With the COVID-19 pandemic, many people have thrown themselves into the world of volunteerism, aiming to do as much as they can to help. During difficult times such as these, we are certainly in more need of volunteers than ever before. Charitable organizations of all kinds are happy to have seen such a drastic uptick in volunteers. Even though many charities have had to adjust to social distancing, they’ve made more than enough use of the extra hands.

But many people have gone a little overboard. Over the past months, many people have taken their free time to volunteer work, finding new and innovative ways to donate their time – with some drawbacks.

Volunteer burnout is a common affliction in the field. Volunteering can be stressful, even when it feels good to help others. Burnout has many common signs – exhaustion, cynicism, detachment – all of which are fairly obvious to those who have experienced it. Pay attention to other volunteers and how they are dealing with their work.

Recognizing burnout is one thing, but how do you help those who are in the throes of burnout? Be slow at first, be sensitive to what the person in question is going through. It can be frustrating to want to continue volunteering but not feel as able to perform – it’s not uncommon to feel that burnout is a sign that they can’t volunteer at all. This isn’t the case, but be prepared for the burnt-out mind to think that.

Assure them that burnout isn’t uncommon, and it can happen to anyone. This isn’t a lack of ability, nor a sign of incompetence. It’s a natural reaction to the difficult, neverending work of volunteering. Help them think through why they are experiencing burnout – maybe they could take on a different role, or change their approach.
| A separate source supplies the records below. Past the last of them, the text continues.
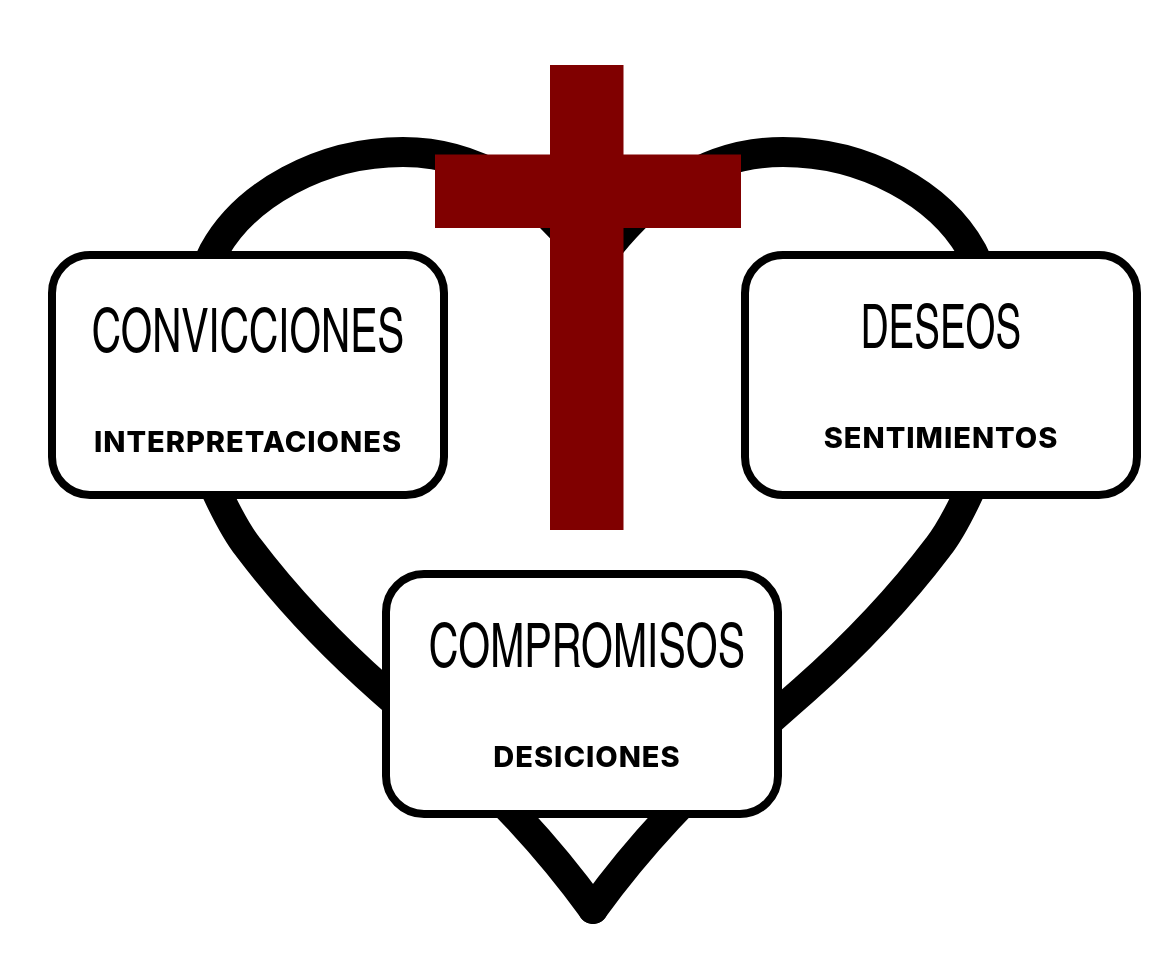
<!DOCTYPE html>
<html lang="es">
<head>
<meta charset="utf-8">
<title>Convicciones, deseos y compromisos</title>
<style>
:root { --ink: #000; --paper: #fff; --cross: #800000; }
* { box-sizing: border-box; margin: 0; }
body { width: 1174px; height: 978px; overflow: hidden; background: var(--paper); color: var(--ink); }
.diagram { position: relative; width: 1174px; height: 978px; overflow: hidden; }
.heart { position: absolute; inset: 0; display: block; }
.heart-half { fill: none; stroke: var(--ink); stroke-width: 30; stroke-linecap: round; stroke-linejoin: round; }
.cross { fill: var(--cross); }
.card { position: absolute; width: 400px; height: 248px; border: 8px solid var(--ink); border-radius: 42px; background: var(--paper); }
.card h2, .card p { position: absolute; left: -8px; width: 400px; display: flex; justify-content: center; white-space: nowrap; }
.card h2 { top: 34px; height: 70px; font: 400 61px/70px "TeX Gyre Heros Cn", "Liberation Sans", sans-serif; transform: scaleX(var(--narrow)); }
.card p { top: 163px; height: 40px; font: 800 29px/40px Inter, sans-serif; letter-spacing: 1px; }
.convictions { left: 48px; top: 251px; --narrow: .81; }
.desires { left: 741px; top: 251px; --narrow: .77; }
.desires h2 { top: 30px; }
.desires p { top: 159px; }
.commitments { left: 382px; top: 570px; --narrow: .82; }
.commitments h2 { top: 30px; }
.commitments p { top: 159px; }
.commitments h2, .commitments p { left: -3px; }
</style>
</head>
<body>
<main class="diagram">
  <svg class="heart" width="1174" height="978" viewBox="0 0 1174 978" role="img" aria-label="Corazón con una cruz">
    <defs>
      <path id="heart-half" class="heart-half" d="M593 268C535 185 470 152 403 152C320 152 245 195 214 251C180 320 180 420 220 499Q236 532 248 547C285 596 330 644 382 690C430 732 475 772 518 818Q559 862 593 909"/>
    </defs>
    <use href="#heart-half"/>
    <use href="#heart-half" transform="translate(1186 0) scale(-1 1)"/>
    <g class="cross">
      <rect x="550" y="65" width="73.5" height="465"/>
      <rect x="435" y="154.5" width="306" height="73.5"/>
    </g>
  </svg>
  <section class="card convictions">
    <h2>CONVICCIONES</h2>
    <p>INTERPRETACIONES</p>
  </section>
  <section class="card desires">
    <h2>DESEOS</h2>
    <p>SENTIMIENTOS</p>
  </section>
  <section class="card commitments">
    <h2>COMPROMISOS</h2>
    <p>DESICIONES</p>
  </section>
</main>
</body>
</html>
Encourage self-care strategies – taking on fewer volunteer hours is an excellent way to deal with burnout. Taking a break is necessary in all things, particularly when you are putting forth your labor. It’s better to be down a volunteer for a time than to lose a volunteer permanently.